The artist, Peter Eisenman, was given the heavy task of producing a memorial to honour the 6 million Jews murdered in WWII. It is controversial because some think that all of these concrete slabs don’t accurately represent the individual lives of so many people and that it should also honour all of those affected by the war, not solely the Jewish. For the artist he apparently wanted to make something that was uneasy and confusing, leaving the interpretation up to each individual, allowing you to take with you your own experience. The rows of concrete are ordered from small to tall to small again and appear to go on forever. Once you are in the thick of it, it’s like a maze of varied tricks of the light; it almost looks like there are 6 million gravestones surrounding you. For me I thought this was a mesmerising and wonderful memorial, I would hear voices and look to find people around me who then suddenly disappeared behind another row of columns, creating the feeling of being surrounded by ghosts and emphasising the reality that life is as easy as being there one second and being lost forever the next. This is one of several places in Berlin that physically gave me chills. I visited this memorial on my first full day in Berlin and my eyes were opened wide to a history that I realised I had only scratched the surface of.
I had always heard great things about the city of Berlin but most of these comments revolved around the exciting and edgy nightlife. I hadn’t heard anybody talk about all of the fascinating historical facets of each part of the city. It wasn’t until doing a Fat-Tire bike tour that I realised how much there was to learn about this city. Our guide, cheerful and humorously British Sophie, had been doing these tours for three years now and knew absolutely everything about Berlin’s broken and devastating history and it’s now modern alternative uprising. I never realised that Germany really was a country on it’s knees after WWI. I never realised that the Berlin Wall was secretly erected in the middle of the night unbeknownst to many thousands of Berlin citizens until they were met with a border of barbed wire as they tried to go to work in the morning. I never realised that Einstein was a professor at Humboldt University and he watched his own students burn his books in the middle of the square. I never realised that the Soviets had a corrupt prison in East Berlin for anti-communists and other political prisoners up until the year 1990. I never realised that Hitler’s bunker is now under a very plain, very ordinary car park with a Chinese restaurant at one end, a gay friendly men’s only sauna at the other and a Jewish memorial directly across the street. I never realised how broken this city really was.

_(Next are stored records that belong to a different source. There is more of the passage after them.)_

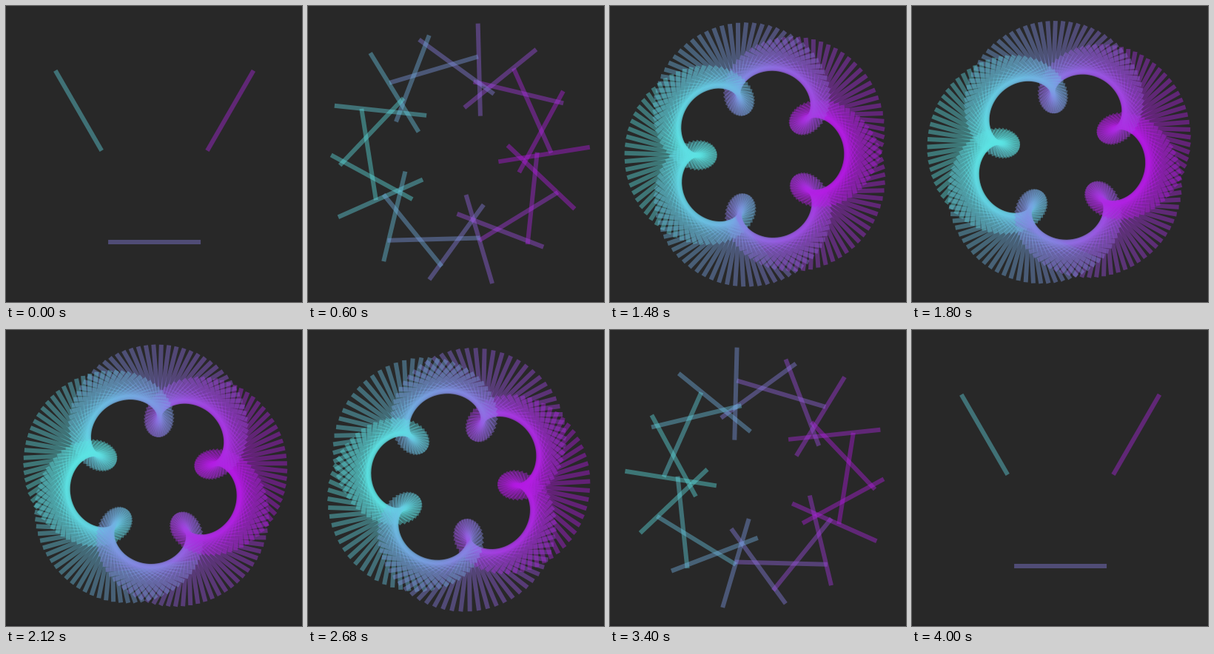
An HTML page that plays this animation: 400x400 px, repeating every 4.04 s.

```html
<!DOCTYPE html>
<html lang="en">
<head>
<meta charset="utf-8">
<title>Turning lines</title>
<style>
  html, body { margin: 0; width: 100%; height: 100%; overflow: hidden; background: #282828; }
  svg { display: block; width: 100vw; height: 100vh; }
</style>
</head>
<body>
<svg viewBox="0 0 400 400">
  <rect width="400" height="400" fill="#282828"/>
  <rect y="398" width="400" height="2" fill="#242325"/>
  <g id="lines" stroke-width="6" stroke-opacity="0.42"></g>
</svg>
<script>
  const STEP_MS = 40, STEPS = 101;
  const MIN_LINES = 3, BASE_LINES = 2.7, ADDED_LINES = 200;
  const CENTER = 200.6, RADIUS = 118.5, HALF_LENGTH = 62.5;
  const TURNS_PER_ORBIT = 3.5;
  const LEFT_COLOR = [92, 227, 227], RIGHT_COLOR = [180, 26, 227];
  const TAU = 2 * Math.PI;

  const group = document.getElementById('lines');
  const lines = Array.from({ length: Math.floor(BASE_LINES + ADDED_LINES) }, () =>
    group.appendChild(document.createElementNS('http://www.w3.org/2000/svg', 'line')));

  const easeCubicInOut = u => u < 0.5 ? 4 * u ** 3 : 1 - 4 * (1 - u) ** 3;
  const mix = (a, b, k) => a + (b - a) * k;

  function setLine(line, orbit, spin) {
    const x = CENTER - RADIUS * Math.sin(orbit);
    const y = CENTER + RADIUS * Math.cos(orbit);
    const dx = HALF_LENGTH * Math.cos(spin);
    const dy = HALF_LENGTH * Math.sin(spin);
    const side = (1 - Math.sin(orbit)) / 2;
    const color = LEFT_COLOR.map((c, i) => Math.round(mix(c, RIGHT_COLOR[i], side)));
    const attrs = { x1: x - dx, y1: y - dy, x2: x + dx, y2: y + dy, stroke: `rgb(${color})` };
    for (const name in attrs) line.setAttribute(name, attrs[name]);
  }

  function render(ms) {
    const t = Math.floor(ms / STEP_MS) % STEPS / (STEPS - 1);
    const growth = easeCubicInOut(1 - Math.abs(2 * t - 1));
    const count = Math.max(MIN_LINES, Math.floor(BASE_LINES + ADDED_LINES * growth));
    lines.forEach((line, j) => {
      const visible = j < count;
      line.style.display = visible ? '' : 'none';
      if (!visible) return;
      // Counter-clockwise, so each line overlaps its neighbour on the clockwise side.
      const orbit = -TAU * j / count;
      setLine(line, orbit, TURNS_PER_ORBIT * orbit - TAU * t);
    });
  }

  const start = performance.now();
  function tick() {
    render(performance.now() - start);
    requestAnimationFrame(tick);
  }
  tick();
</script>
</body>
</html>
```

This prompted the need for a schedule (very unusual for me) as there is just so much to do, see and learn in this city and I get the feeling that no matter how much time you spend here it will never be enough. My friend and I made a plan to factor in as many historical and cultural things as possible in the three short days that we had here. The amazing thing about Berlin is that a lot of the historical sites are either free or very cheap so you can afford to do it all. We needed to see the German History Museum, the DDR (communist) Museum, the STASI prison, the Topography of Terror (about the destruction of Warsaw), the Eastside Gallery (longest piece of the wall still standing), the preserved no mans land in Bernauer Strasse, the Jewish memorial museum and many more we couldn’t fit in the schedule. We also needed to see the Turkish markets, the food hall markets, and the second hand shops and to try the famous Berlin currywurst! These really were three intensive days of education, fascination and cultural cultivation. We didn’t even get to try the famous night life as we were too immersed in our need to learn it all.
I think I have to go as far as saying that Berlin has been my favourite city of all time. Coming from isolated New Zealand I had always learnt the basic history of WWII through school and I was always interested in movies and books that were based on this time period but I don’t think that I ever truly understood the extent of the devastation and I could never really empathise with those whose lives were affected by this heart breaking misuse of power. It wasn’t until actually being in a city like Berlin and seeing and more importantly feeling the history that I feel I can have some sort of understanding of what went on and how and why. I am now more hungry than ever to explore this face of history further, I think especially my generation cannot fathom or begin to comprehend the devastations of war or true hardships such as those faced by the human beings who lived and died through both world wars. Because of this privilege that we have of living in a free society I think it is necessary for me to broaden my mind by delving in to the history books and educating myself on this broken history. So far I have only gently blown the cover free of dust, now I need to turn the first tattered page. ¡viva my awakening in Berlin!